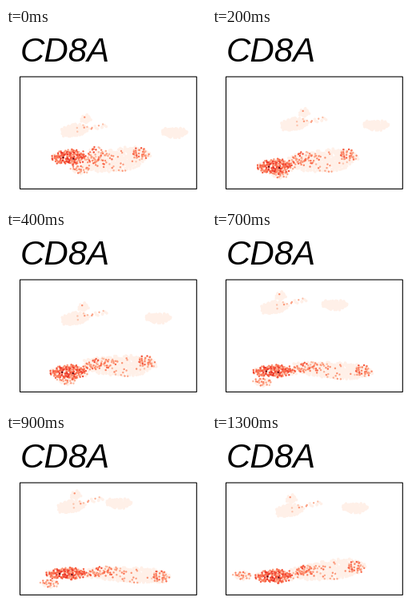
A matplotlib script that plays this animation: 250x219 px, repeating every 1.5 s.

```python
import numpy as np
import matplotlib.pyplot as plt
from matplotlib.animation import FuncAnimation
from matplotlib.patches import Rectangle

W, H, DPI = 250, 219, 100
PX = 72 / DPI
FRAMES = 15
STEPS = (0, 1, 2, 4, 5, 7, 9, 11, 13)  # ticks at which the view jumps
PALE = 0.035
rng = np.random.default_rng(8)


class Cloud:
    """Elliptic cloud of cells; a share of them is coloured by expression."""

    def __init__(self, n, share=0, heat=(0.2, 0.45), fuzz=0.06):
        k = np.arange(n)
        r = np.sqrt((k + 0.5) / n)
        a = k * np.pi * (3 - np.sqrt(5))
        r *= 1 + 0.07 * np.sin(3 * a + n) + 0.06 * np.cos(5 * a)
        self.u = r * np.cos(a) + rng.normal(0, fuzz, n)
        self.v = r * np.sin(a) + rng.normal(0, fuzz, n)
        lo, hi = heat
        hot = lo + (hi - lo) * rng.beta(1.6, 1.8, n)
        self.value = np.where(rng.random(n) < share, hot, PALE)

    def place(self, cx, cy, w, h, tilt=0):
        x, y = self.u * w, self.v * h
        c, s = np.cos(tilt), np.sin(tilt)
        return np.column_stack([cx + x * c - y * s, cy + x * s + y * c])


body = Cloud(450, 0.07, (0.2, 0.5))
bcell = Cloud(110)
mono = Cloud(120, 0.05)
neck = Cloud(24, 0.05)
trail = Cloud(11, 0.55)
tail = Cloud(42, 0.45, (0.2, 0.5), 0.1)
bridge = Cloud(95, 0.6, (0.2, 0.6), 0.12)
right = Cloud(70, 0.55, (0.2, 0.6), 0.12)
killer = Cloud(270, 0.76, (0.25, 0.68), 0.12)
killer.value[[30, 58]] = 1

clouds = [body, bcell, mono, neck, trail, tail, bridge, right, killer]
value = np.concatenate([c.value for c in clouds])
order = np.argsort(value, kind="stable")


def cells(t):
    """Positions of all cells for the view at tick t."""
    turn = np.exp(-((t - 9) / 4.6) ** 2)
    lift = np.sin(np.pi * t / 20) ** 1.35
    settle = 1 - np.exp(-t / 2)
    arc = np.sin(np.pi * t / 13)
    sway = (4 - t) * np.exp(-((t - 4) / 1.6) ** 2)

    mx = 86 - 18 * turn + 1.5 * t + 38 * sway
    my = 128 - 38 * lift
    lean = 0.12 * np.sin(2 * np.pi * (t - 2.5) / 18) - 0.05
    parts = [
        body.place(137 + 16 * turn, 165 + 11 * turn, 41 + 8 * turn, 14 - 5 * turn, lean),
        bcell.place(212 - 71 * turn, 131 - 45 * lift, 16, 6),
        mono.place(mx, my, 17, 7.5, -0.15),
        neck.place(mx + 14 - 0.9 * t, my - 14, 6, 5),
        trail.place(mx + 30, my - 4 - 4 * lift, 12, 3, -0.15),
        tail.place(93 - 4.2 * t, 177 + 12 * arc, 11, 5),
        bridge.place(113 + 6 * turn, 162 + 11 * lift, 13 + 8 * arc, 12 - 6 * settle, -0.15),
        right.place(167 + 26 * turn, 157 + 22 * turn, 10, 7),
        killer.place(79 - 3 * turn, 162 + 19 * settle - 6 * turn, 20 + 4 * turn, 8.5 - 2 * turn),
    ]
    return np.vstack(parts)[order]


fig = plt.figure(figsize=(W / DPI, H / DPI), dpi=DPI, facecolor="white")
ax = fig.add_axes([0, 0, 1, 1])
ax.set(xlim=(0, W), ylim=(H, 0))
ax.axis("off")

ax.text(18, 41.5, "CD8A", family="Liberation Sans", style="italic",
        size=42 * PX, va="baseline")
ax.add_patch(Rectangle((17.5, 61), 220.8, 140.4, fill=False, ec="black",
                       lw=1.1 * PX, snap=False))

size = np.where(value[order] > PALE, 2.4, 3.6) * PX
dots = ax.scatter(*cells(0).T, s=size ** 2, linewidths=0,
                  c=plt.get_cmap("Reds")(value[order]))


def update(i):
    dots.set_offsets(cells(max(s for s in STEPS if s <= i)))
    return dots,


anim = FuncAnimation(fig, update, frames=FRAMES, interval=100,
                     repeat=True, repeat_delay=0)
plt.show()
```
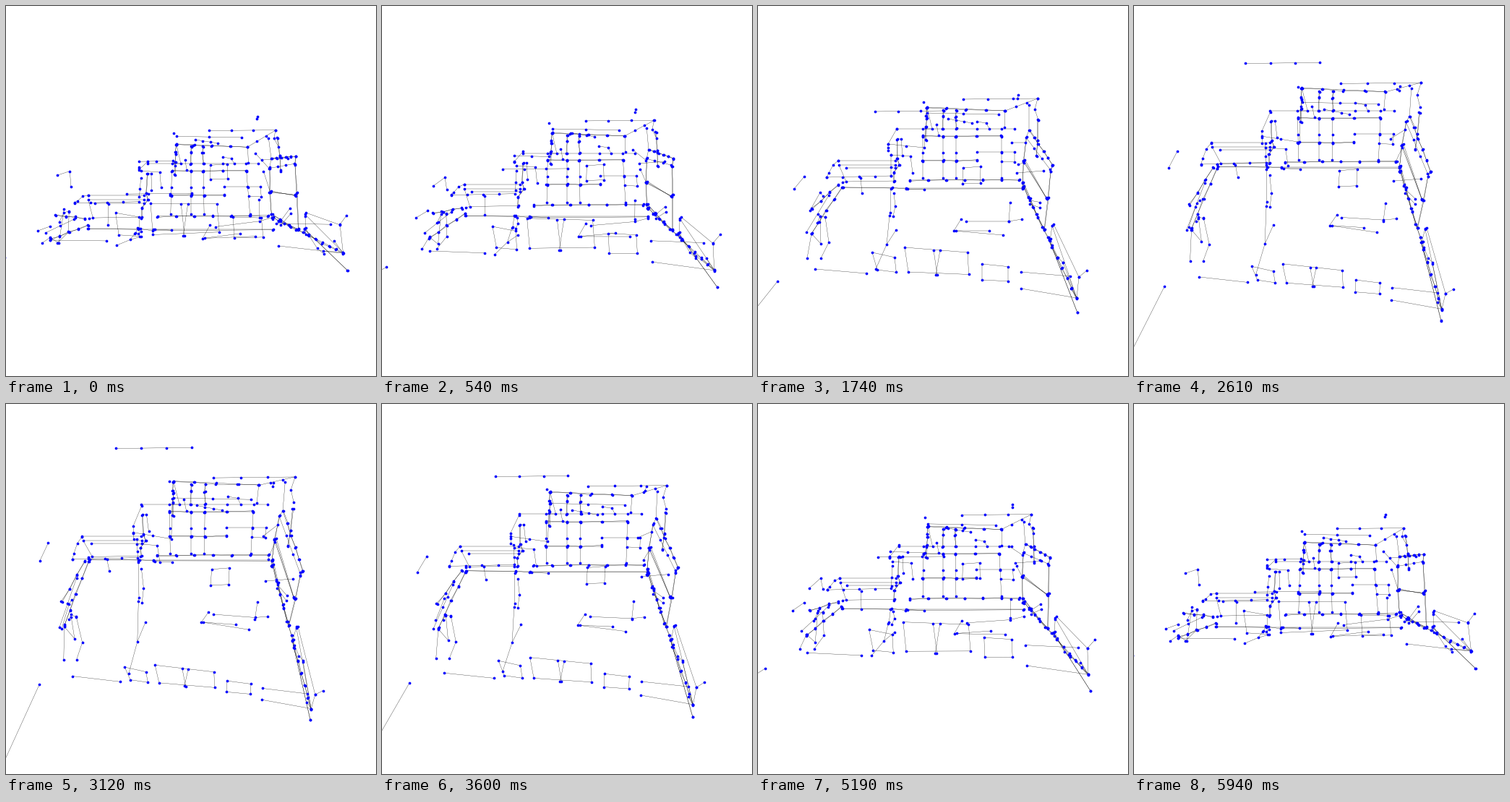
Animation of 512 by 512 pixels, one loop 5970 ms. Source, as a matplotlib script:

```python
import numpy as np
import matplotlib.pyplot as plt
from matplotlib.animation import FuncAnimation
from matplotlib.collections import LineCollection

SIZE, FRAMES, LOOP = 512, 199, 5970
FOCAL, TURN, REST = 335, 0.0062, 58
MID = SIZE / 2

rng = np.random.default_rng(4)
nodes, edges = [], []


# Planes of the scene: depth behind the turning axis, seen at rest
def front(x, y):
    return 143 + 0.33 * (y - MID)


def left(x, y):
    return 20 + 2.9 * (x - 73)


def right(x, y):
    return 1601 - 4.04 * x


def ground(x, y):
    return 150 - 2.2 * (y - 253)


def lawn(x, y):
    return 25 - 0.35 * (x - 280)


def near(x, y):
    return -160 + 0.6 * (y - 355) - 0.25 * (x - 250)


def path(depth, x, y, strands=1):
    """Join points lying on a plane; extra strands are slightly shaken."""
    x, y = np.broadcast_arrays(np.atleast_1d(x).astype(float), y)
    if callable(depth):
        z = depth(x, y)
    else:
        z = np.linspace(*np.broadcast_to(depth, 2), x.size)
    p = np.column_stack([x - MID, y - MID, z])
    for k in range(strands):
        q = p + (k > 0) * rng.uniform(-1.5, 1.5, p.shape)
        nodes.extend(q)
        edges.extend(zip(q[:-1], q[1:]))


def run(depth, start, end, n=2, strands=1):
    """Evenly spaced points from start to end."""
    path(depth, *np.linspace(start, end, n).T, strands)


def frame(depth, x0, x1, top, bottom, slope=0.08, lean=4):
    drop = slope * (x1 - x0)
    path(depth, [x0, x1, x1 + lean / 3, x0 + lean, x0],
         [top, top + drop, bottom + drop / 2, bottom, top])


def facade():
    cols = np.array([228, 256, 274, 303, 337, 355])
    path(front, cols, 170)
    path(front, cols[:5], 180, 2)
    path(front, cols[3:5], 202)
    path(front, cols[:4], 214, 2)
    path(front, cols[[4, 5, 5, 4]], [202, 202, 216, 215])
    run(front, (210, 241), (362, 240), 7, 2)
    for x in cols[[0, 1, 2, 4]]:
        path(front, x, [181, 203, 215, 238])
    for x in cols[[1, 2]]:
        path(front, x, [144, 153, 170], 2)
    path(front, 233, [141, 152, 156, 167, 186], 2)
    path(front, [234, 241], [141, 170])
    path(front, [247, 250], [164, 179])
    path(front, [342, 341], [145, 168])
    path(front, [303, 316, 320], [160, 162, 170])
    run(45, (263, 156), (296, 162), 4)
    frame(-20, 284, 308, 224, 246, -0.08, -1)


def roof():
    run(72, (284, 129), (387, 128), 4)
    run(front, (234, 140), (342, 145), 5, 2)
    run((105, 73), (342, 145), (387, 128), 4)
    run(50, (234, 148), (333, 150), 3)
    path(72, [387, 383, 388], [128, 143, 158])
    path(20, [360, 359], [123, 128])
    path(73, 229, 133)
    run(305, (162, 146), (257, 145), 4)


def wing():
    # Stepped block
    path(front, [192, 241], 170)
    path((104, 50), [192, 180, 180, 180], [170, 191, 196, 200])
    run((50, 35), (180, 191), (230, 196), 3)
    path((50, 52), [184, 211, 214], [206, 208, 231])
    path(front, [193, 193, 195, 188, 189], [184, 211, 220, 230, 242], 2)
    path(front, [193, 198, 200], [184, 184, 207])
    path(80, 184, [206, 223, 235])
    path((130, 35), [232, 230], [167, 196])
    # Long low rows
    for x, y in ((111, 214), (112, 220), (122, 224)):
        path(front, [x, 190], [y, y])
    run(98, (95, 237), (184, 235), 5)
    path((100, 122), [142, 144], [238, 259])
    path(front, [117, 122, 189], [244, 243, 242])
    path((128, 95), [111, 104, 98, 95], [214, 220, 231, 237])
    path(front, [112, 122], [220, 243])
    path(158, [117, 185, 205, 367], [251, 252, 252, 252], 2)
    run(155, (207, 253), (230, 254))


def left_wall():
    run(left, (116, 251), (74, 315), 5, 2)
    run(left, (111, 247), (75, 281), 4, 2)
    run(left, (98, 262), (67, 313), 3)
    path((-134, -35), [72, 86, 90], [283, 258, 263])
    path((0, -20), [82, 86, 93], [300, 291, 292])
    path((-25, 15), [86, 87, 74], [291, 329, 315])
    path((-15, -61), [93, 98, 87], [292, 327, 349])
    path(ground, [74, 68], [315, 349])
    run((160, 190), (50, 253), (64, 236))
    run((-100, -360), (27, 381), (-67, 499))


def right_wall():
    run(right, (367, 250), (441, 404), 12, 2)
    run(right, (366, 244), (396, 310), 4, 2)
    run(right, (368, 214), (399, 266), 2, 3)
    run(right, (375, 172), (408, 220), 6, 2)
    run(right, (371, 182), (404, 226), 4)
    path(right, [371, 368, 366, 367], [182, 214, 244, 252], 2)
    path(right, [408, 405, 401, 396], [220, 229, 266, 310], 2)
    path(right, [375, 375, 371], [137, 172, 182])
    path(right, [388, 387, 385], [158, 186, 207], 2)
    for y in (269, 274):
        run(right, (376, y), (390, y + 0.5 * (y - 264)))
    run((20, 85), (351, 189), (370, 189))
    run((19, 110), (360, 219), (368, 217))
    run(-60, (358, 231), (395, 228))
    # Fence towards the viewer
    path((-40, -25), [409, 407, 404], [302, 304, 325])
    for z, start, end in ((-195, (409, 302), (444, 375)),
                          (-181, (407, 304), (441, 404))):
        run((-40, z), start, end)
    path(-40, [405, 407, 415, 422], [322, 331, 348, 355])
    path((-40, -178), [403, 442], [324, 424], 2)
    run((-50, -181), (422, 355), (441, 404))


def yard():
    path(ground, [184, 183, 182, 178, 191], [253, 286, 290, 330, 310])
    path(ground, [188, 190, 187], [259, 277, 291])
    path(ground, [163, 178], [364, 330])
    path(near, [79, 150], [364, 370])
    frame(near, 158, 189, 341, 365, 0.22, 7)
    frame(near, 203, 290, 334, 368, 0.08, 5)
    for a, b in ((243, 248), (252, 246)):
        path(near, [a, b], [338, 372])
    frame(near, 310, 346, 357, 379, 0.1, 0)
    path(near, [364, 432], [368, 374])
    path(near, [364, 441, 444, 455], [391, 404, 375, 366])
    path(near, [441, 433], [404, 391])
    path(lawn, [281, 271, 274, 320], [295, 311, 311, 311])
    path(lawn, [271, 339], [311, 317])
    path(lawn, [288, 347, 365], [298, 298, 295])
    path(-10, [347, 349], [298, 272])


for part in (facade, roof, wing, left_wall, right_wall, yard):
    part()
nodes = np.unique(np.array(nodes), axis=0)
edges = np.array(edges)


def phase(i):
    """Steady tilt up, then a slightly slower start on the way back."""
    return np.interp(i, [0, 58, 99, 140, 198], [0, 58, 99.5, 58.6, 0])


def project(p, i):
    a = TURN * (phase(i) - REST)
    x, y, z = p[..., 0], p[..., 1], p[..., 2]
    c, s = np.cos(a), np.sin(a)
    k = FOCAL / (FOCAL - z + z * c + y * s)
    return np.stack([MID + k * x, MID + k * (y * c - z * s)], axis=-1)


fig = plt.figure(figsize=(5.12, 5.12), dpi=100, facecolor="white")
ax = fig.add_axes([0, 0, 1, 1])
ax.set_xlim(0, SIZE)
ax.set_ylim(SIZE, 0)
ax.axis("off")

wires = LineCollection(project(edges, 0), colors="black", linewidths=0.22)
ax.add_collection(wires)
marks, = ax.plot(*project(nodes, 0).T, "o", color="blue", ms=2.7, mew=0)


def update(i):
    wires.set_segments(project(edges, i))
    marks.set_data(*project(nodes, i).T)
    return wires, marks


anim = FuncAnimation(fig, update, frames=FRAMES, interval=LOOP / FRAMES,
                     repeat=True, repeat_delay=0, blit=False)
plt.show()
```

Task to carry out: What is needed is each line of the entries that contains the word "start".

Result of this task:
def run(depth, start, end, n=2, strands=1):
    """Evenly spaced points from start to end."""
    path(depth, *np.linspace(start, end, n).T, strands)
    for z, start, end in ((-195, (409, 302), (444, 375)),
        run((-40, z), start, end)
    """Steady tilt up, then a slightly slower start on the way back."""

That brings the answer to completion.